Three more races remain after Hungary – Stavelot in August, Monza in September and Mexico City in October – but even if Al Zubair can’t improve on his overall standing of 17th down the stretch, he’s already received an education on what it takes to be a small fish in a big pond.
“My experience so far has been amazing. The competition is very tough and every driver is extremely quick. Sometimes it is good to be amongst such a high level of driving as you find yourself raising your own levels without even noticing,” Al Zubair told Sport360°.
“My results and times are getting better and better with each race, so that is all I can hope for – I will keep working hard until the end of the season.”
Al Zubair started karting at 13 and worked his way up the ranks in Great Britain, including the BRDC British Formula 3 Championship, so a foundation was always in place for a move up to the Porsche Mobil 1 Supercup.
Yet, he believes the Porsche GT3 CCME prepared him in ways he couldn’t otherwise have experienced, while also giving him a sense of belonging amongst the elite drivers.
“The Porsche GT3 Cup Challenge Middle East helped me a lot, it taught me the dynamics of how to drive a Porsche, race craft, qualifying and gave me so much track time to get used to racing the car,” he said.
“I came to Europe being on the pace with the car and felt confident to be able to compete within the grid. It’s great to be able to come from a professional set-up in the Middle East as it prepares you for competitions like the Porsche Mobil 1 Supercup and makes you confident within your own ability.”
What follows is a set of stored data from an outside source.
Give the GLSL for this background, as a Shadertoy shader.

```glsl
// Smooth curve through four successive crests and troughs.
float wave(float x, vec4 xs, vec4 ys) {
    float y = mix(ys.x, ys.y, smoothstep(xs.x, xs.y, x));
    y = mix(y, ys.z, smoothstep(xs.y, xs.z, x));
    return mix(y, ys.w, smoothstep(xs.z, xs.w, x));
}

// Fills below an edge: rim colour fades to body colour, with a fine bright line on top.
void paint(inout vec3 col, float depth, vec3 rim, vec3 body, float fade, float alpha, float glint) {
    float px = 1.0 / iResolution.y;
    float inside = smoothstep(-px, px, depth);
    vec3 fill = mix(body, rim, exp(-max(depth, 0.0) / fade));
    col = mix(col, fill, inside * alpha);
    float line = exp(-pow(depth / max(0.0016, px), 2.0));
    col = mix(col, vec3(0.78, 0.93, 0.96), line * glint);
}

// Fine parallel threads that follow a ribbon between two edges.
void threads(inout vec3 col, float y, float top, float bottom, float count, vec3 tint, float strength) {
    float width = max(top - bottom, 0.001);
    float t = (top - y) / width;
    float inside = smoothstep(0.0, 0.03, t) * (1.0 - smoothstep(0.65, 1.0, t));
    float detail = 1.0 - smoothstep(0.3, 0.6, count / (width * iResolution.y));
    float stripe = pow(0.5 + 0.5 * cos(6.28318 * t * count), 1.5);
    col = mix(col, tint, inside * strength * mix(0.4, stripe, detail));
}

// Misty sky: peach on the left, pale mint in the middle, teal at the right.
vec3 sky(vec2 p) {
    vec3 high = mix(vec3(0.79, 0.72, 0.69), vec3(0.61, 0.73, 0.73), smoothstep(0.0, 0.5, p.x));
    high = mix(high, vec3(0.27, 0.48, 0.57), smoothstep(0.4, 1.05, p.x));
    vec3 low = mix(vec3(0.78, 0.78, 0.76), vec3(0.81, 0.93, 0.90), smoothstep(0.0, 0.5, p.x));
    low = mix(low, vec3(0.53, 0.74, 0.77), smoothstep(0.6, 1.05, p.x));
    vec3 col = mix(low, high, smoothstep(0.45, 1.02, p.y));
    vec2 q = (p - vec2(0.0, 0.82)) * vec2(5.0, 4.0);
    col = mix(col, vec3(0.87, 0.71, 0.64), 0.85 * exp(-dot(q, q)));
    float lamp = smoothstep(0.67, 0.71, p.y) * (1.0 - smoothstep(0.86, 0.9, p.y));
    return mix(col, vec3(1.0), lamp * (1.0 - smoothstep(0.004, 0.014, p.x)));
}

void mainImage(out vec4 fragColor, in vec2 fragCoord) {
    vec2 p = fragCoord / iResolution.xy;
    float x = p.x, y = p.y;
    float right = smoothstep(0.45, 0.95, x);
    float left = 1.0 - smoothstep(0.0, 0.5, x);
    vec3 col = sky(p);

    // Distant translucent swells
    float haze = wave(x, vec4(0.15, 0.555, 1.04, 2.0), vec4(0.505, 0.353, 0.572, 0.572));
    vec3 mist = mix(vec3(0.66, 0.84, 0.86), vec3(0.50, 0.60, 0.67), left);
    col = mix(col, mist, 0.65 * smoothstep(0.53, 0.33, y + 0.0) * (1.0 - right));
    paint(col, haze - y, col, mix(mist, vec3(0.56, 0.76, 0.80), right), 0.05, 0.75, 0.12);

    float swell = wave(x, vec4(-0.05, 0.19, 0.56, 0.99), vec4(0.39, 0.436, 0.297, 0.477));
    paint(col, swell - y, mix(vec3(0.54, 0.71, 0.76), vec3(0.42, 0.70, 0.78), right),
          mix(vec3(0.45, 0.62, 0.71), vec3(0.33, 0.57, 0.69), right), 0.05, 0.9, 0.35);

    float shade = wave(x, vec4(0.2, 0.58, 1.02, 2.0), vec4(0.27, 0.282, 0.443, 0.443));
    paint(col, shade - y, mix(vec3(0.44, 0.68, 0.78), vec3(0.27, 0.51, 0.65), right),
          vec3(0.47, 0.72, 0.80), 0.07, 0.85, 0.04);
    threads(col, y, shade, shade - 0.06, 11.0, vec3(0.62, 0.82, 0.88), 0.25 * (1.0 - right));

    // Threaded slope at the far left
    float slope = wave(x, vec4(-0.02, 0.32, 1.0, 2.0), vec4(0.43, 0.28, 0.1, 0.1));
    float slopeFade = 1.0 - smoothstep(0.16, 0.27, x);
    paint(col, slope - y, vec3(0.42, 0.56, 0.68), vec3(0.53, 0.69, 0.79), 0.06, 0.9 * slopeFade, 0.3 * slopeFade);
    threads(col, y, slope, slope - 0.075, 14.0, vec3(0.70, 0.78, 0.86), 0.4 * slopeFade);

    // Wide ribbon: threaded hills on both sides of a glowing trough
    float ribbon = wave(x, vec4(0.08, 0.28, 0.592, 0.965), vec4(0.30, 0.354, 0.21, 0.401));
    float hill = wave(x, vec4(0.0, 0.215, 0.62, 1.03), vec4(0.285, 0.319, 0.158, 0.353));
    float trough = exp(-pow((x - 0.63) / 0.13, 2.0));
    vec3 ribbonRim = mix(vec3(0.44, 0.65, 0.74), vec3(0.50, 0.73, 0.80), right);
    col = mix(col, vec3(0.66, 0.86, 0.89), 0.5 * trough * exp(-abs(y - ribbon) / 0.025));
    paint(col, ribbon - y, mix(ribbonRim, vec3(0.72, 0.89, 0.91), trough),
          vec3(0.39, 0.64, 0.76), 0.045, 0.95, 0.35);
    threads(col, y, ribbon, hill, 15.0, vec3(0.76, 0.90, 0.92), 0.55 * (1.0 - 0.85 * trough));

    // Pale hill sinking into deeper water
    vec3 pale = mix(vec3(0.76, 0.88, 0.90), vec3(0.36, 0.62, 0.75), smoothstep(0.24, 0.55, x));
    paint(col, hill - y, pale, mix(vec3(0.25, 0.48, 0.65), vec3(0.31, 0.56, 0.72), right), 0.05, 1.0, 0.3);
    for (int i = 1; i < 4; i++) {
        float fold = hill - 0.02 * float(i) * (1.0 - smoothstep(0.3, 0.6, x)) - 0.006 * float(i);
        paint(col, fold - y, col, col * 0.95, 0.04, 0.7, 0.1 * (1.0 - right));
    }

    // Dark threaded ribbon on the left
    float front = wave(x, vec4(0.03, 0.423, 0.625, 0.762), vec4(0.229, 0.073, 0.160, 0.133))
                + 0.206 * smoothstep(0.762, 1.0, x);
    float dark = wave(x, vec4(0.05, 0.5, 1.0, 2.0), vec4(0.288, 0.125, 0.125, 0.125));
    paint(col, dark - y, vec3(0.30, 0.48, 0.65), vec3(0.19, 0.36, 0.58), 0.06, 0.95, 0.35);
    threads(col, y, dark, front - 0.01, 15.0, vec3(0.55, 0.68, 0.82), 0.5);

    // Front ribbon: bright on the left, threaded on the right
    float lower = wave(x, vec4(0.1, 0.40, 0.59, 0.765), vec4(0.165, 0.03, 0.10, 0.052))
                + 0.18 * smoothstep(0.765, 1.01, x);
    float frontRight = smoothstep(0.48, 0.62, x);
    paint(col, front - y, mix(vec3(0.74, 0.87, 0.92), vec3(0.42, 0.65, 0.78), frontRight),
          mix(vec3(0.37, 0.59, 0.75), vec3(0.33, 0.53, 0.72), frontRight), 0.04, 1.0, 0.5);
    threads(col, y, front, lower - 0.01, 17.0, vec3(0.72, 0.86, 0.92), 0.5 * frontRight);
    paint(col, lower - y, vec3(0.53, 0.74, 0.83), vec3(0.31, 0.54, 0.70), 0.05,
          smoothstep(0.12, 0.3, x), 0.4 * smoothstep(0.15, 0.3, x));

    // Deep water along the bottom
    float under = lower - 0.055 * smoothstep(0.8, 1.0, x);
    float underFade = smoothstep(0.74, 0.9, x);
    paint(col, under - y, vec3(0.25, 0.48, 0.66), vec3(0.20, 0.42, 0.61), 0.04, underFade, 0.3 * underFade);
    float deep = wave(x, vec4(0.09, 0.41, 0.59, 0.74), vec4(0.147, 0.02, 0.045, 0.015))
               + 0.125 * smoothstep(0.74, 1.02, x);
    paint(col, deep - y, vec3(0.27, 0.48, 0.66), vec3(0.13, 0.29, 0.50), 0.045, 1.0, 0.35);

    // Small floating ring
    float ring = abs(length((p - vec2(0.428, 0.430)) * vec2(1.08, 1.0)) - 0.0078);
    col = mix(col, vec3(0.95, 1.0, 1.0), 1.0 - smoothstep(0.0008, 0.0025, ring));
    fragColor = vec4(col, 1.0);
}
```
Al Zubair will return to the track in Bahrain and Dubai for the competition’s ninth season, which begins in November.
The championship will feature the regional debut of the brand-new Porsche GT3 Cup car and again give young talent a chance to shine and develop.
Al Zubair’s meteoric rise also gives every reason for fellow Middle Eastern drivers to follow suit.
“I believe the Porsche GT3 CCME is the perfect platform to start racing for young Arab drivers. It takes place at the best time of year for weather, you learn the car inside and out, you learn everything about qualifying and improving your speed,” said Al Zubair.
“There is also a real mixture of drivers, amateurs and seasoned professionals, giving every driver a goal and somebody to compete against. So yes, overall I think it is the best way to start and develop and then, if you progress well, there is a potential pathway into Europe.
“I’d like to think I am a great example of that.”